MATERIALS PROVIDED.
*** Begin section ***
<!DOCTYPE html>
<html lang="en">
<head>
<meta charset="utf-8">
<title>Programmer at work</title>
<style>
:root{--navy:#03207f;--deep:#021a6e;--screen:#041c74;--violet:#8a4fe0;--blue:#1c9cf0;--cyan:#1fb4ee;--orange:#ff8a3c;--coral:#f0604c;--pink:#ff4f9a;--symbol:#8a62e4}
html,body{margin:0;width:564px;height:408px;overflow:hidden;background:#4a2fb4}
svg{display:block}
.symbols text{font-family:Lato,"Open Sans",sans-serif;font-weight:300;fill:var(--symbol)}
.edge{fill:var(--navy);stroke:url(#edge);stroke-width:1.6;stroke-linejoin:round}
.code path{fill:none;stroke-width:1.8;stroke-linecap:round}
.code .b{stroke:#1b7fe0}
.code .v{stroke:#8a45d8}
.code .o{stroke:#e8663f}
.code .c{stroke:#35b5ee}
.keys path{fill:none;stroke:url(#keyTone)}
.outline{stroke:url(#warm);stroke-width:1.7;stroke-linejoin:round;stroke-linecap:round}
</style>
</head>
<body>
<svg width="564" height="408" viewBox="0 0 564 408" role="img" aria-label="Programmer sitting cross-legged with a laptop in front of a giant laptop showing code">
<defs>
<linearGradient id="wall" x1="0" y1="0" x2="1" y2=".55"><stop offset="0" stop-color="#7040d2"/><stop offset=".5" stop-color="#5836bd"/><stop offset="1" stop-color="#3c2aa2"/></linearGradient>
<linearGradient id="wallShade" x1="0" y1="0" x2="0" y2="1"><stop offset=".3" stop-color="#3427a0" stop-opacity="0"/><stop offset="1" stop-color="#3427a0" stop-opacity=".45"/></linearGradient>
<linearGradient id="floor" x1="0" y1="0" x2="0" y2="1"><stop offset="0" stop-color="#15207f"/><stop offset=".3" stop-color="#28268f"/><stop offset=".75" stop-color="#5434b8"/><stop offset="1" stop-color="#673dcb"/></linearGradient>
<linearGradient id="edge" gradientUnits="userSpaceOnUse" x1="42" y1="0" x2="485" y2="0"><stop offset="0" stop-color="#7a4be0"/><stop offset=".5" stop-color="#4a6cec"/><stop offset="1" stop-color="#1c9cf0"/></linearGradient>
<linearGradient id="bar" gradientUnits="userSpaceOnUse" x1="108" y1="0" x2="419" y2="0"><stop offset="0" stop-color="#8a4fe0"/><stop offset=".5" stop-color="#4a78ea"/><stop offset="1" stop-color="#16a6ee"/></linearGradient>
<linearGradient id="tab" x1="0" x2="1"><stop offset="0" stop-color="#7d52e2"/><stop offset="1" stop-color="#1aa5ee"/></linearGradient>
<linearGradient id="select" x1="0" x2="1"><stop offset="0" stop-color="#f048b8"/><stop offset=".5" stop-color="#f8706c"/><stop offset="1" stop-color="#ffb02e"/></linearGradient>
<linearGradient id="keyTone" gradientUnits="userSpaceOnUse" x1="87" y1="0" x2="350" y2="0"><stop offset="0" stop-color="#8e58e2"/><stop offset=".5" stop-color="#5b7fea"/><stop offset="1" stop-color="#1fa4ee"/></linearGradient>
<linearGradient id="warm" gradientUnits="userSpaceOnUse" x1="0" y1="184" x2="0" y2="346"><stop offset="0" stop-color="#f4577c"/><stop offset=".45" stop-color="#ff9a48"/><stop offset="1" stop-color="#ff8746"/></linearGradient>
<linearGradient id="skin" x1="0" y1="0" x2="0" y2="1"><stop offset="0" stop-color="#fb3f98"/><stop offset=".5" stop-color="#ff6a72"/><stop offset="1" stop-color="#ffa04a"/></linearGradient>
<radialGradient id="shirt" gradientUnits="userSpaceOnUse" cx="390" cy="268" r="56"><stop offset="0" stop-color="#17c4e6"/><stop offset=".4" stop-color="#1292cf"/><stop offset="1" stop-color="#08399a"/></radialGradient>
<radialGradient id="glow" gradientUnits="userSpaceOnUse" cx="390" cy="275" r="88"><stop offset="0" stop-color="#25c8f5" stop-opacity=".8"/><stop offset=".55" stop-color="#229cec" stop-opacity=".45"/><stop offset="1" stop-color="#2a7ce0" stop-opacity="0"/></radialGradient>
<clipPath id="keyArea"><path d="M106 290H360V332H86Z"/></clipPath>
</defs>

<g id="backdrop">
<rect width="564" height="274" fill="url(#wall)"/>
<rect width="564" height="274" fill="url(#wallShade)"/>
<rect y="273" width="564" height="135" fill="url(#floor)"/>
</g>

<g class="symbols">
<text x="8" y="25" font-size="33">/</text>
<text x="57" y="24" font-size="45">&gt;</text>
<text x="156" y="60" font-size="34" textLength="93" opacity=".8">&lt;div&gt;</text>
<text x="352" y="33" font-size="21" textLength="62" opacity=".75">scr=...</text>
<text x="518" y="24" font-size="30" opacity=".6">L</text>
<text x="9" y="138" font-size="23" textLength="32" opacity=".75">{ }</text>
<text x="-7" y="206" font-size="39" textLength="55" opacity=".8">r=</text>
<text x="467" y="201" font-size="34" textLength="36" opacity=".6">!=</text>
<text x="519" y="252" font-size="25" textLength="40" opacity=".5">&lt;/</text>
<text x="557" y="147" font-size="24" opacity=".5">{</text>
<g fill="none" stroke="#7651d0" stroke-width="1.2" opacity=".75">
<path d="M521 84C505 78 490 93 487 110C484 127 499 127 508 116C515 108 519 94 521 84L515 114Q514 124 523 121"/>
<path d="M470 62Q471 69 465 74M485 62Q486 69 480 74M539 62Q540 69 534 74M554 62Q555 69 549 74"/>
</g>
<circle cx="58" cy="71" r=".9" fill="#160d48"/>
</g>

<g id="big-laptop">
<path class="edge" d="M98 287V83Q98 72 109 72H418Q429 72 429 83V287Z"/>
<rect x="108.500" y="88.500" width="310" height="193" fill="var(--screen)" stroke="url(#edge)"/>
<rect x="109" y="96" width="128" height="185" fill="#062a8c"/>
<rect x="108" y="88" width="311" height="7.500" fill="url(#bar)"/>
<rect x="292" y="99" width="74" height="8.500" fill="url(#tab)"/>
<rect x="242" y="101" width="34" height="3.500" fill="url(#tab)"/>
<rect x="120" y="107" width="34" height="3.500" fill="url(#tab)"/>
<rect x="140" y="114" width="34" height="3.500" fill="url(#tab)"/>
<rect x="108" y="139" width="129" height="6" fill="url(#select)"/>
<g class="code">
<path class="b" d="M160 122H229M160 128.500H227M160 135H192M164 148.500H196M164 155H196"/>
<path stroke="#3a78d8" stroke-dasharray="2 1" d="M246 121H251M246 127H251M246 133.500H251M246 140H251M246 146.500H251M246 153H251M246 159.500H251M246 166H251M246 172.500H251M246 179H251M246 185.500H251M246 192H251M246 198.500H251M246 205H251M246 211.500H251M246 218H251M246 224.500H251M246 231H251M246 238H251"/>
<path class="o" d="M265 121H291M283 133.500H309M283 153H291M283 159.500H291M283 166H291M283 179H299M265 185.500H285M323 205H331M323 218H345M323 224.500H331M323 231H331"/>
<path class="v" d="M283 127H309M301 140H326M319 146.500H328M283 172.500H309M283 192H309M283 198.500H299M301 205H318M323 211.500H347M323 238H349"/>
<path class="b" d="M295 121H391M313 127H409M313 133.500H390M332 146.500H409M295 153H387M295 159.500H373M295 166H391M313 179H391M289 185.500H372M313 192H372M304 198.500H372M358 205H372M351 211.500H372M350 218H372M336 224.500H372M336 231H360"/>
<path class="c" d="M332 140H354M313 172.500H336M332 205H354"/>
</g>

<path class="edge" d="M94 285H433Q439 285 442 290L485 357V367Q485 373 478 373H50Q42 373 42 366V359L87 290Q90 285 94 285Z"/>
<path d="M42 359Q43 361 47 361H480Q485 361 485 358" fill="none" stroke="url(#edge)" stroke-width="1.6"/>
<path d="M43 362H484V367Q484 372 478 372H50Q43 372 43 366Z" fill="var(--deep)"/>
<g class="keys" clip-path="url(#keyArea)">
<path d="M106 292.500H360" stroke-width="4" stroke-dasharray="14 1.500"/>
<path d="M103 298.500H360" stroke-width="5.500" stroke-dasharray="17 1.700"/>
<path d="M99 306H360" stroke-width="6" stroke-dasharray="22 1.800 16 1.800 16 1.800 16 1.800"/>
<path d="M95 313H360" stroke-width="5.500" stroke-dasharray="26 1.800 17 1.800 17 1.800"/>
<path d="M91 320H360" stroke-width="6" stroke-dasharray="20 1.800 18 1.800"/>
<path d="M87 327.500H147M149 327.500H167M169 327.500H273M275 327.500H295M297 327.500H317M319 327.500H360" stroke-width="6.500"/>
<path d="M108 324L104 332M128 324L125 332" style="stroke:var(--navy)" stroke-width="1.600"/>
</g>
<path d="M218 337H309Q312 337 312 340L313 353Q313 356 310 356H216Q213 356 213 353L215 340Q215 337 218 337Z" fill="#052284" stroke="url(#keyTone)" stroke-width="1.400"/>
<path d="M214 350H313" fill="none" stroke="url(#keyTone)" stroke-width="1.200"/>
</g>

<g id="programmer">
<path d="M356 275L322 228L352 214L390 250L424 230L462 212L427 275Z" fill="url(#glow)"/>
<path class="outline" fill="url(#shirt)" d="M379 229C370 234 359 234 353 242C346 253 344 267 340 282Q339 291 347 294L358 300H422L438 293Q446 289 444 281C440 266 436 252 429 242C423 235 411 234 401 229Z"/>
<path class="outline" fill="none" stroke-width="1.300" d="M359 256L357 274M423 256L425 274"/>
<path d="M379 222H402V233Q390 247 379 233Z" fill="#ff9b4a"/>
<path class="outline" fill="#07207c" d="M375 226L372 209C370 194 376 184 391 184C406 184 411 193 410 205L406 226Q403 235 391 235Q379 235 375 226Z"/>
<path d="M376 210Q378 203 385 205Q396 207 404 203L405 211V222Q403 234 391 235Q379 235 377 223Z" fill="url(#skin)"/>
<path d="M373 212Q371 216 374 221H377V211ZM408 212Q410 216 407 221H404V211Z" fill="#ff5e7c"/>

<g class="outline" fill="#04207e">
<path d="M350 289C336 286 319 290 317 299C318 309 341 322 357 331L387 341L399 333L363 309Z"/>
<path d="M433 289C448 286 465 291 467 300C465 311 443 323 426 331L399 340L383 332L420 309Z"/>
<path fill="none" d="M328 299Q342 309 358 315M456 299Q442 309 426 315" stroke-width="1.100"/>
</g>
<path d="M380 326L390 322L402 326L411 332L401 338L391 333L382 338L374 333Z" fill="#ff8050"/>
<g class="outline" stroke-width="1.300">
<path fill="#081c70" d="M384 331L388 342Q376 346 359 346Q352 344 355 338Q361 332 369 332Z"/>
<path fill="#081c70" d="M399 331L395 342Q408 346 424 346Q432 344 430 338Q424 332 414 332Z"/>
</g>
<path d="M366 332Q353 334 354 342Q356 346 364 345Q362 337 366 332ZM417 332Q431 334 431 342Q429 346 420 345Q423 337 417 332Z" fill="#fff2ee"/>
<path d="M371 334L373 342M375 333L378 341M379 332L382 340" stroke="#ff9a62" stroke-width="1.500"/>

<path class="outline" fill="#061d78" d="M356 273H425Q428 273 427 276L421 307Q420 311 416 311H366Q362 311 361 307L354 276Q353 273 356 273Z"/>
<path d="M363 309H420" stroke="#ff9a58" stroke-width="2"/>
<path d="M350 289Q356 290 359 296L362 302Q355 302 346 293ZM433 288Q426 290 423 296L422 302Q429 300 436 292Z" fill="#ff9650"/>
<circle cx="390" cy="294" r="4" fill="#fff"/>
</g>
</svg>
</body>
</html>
*** End section ***
TRY IT. Wherever the string "none" appears in the listing above, show the whole line.

REPLY TO THE EXERCISE.
.code path{fill:none;stroke-width:1.8;stroke-linecap:round}
.keys path{fill:none;stroke:url(#keyTone)}
<g fill="none" stroke="#7651d0" stroke-width="1.2" opacity=".75">
<path d="M42 359Q43 361 47 361H480Q485 361 485 358" fill="none" stroke="url(#edge)" stroke-width="1.6"/>
<path d="M214 350H313" fill="none" stroke="url(#keyTone)" stroke-width="1.200"/>
<path class="outline" fill="none" stroke-width="1.300" d="M359 256L357 274M423 256L425 274"/>
<path fill="none" d="M328 299Q342 309 358 315M456 299Q442 309 426 315" stroke-width="1.100"/>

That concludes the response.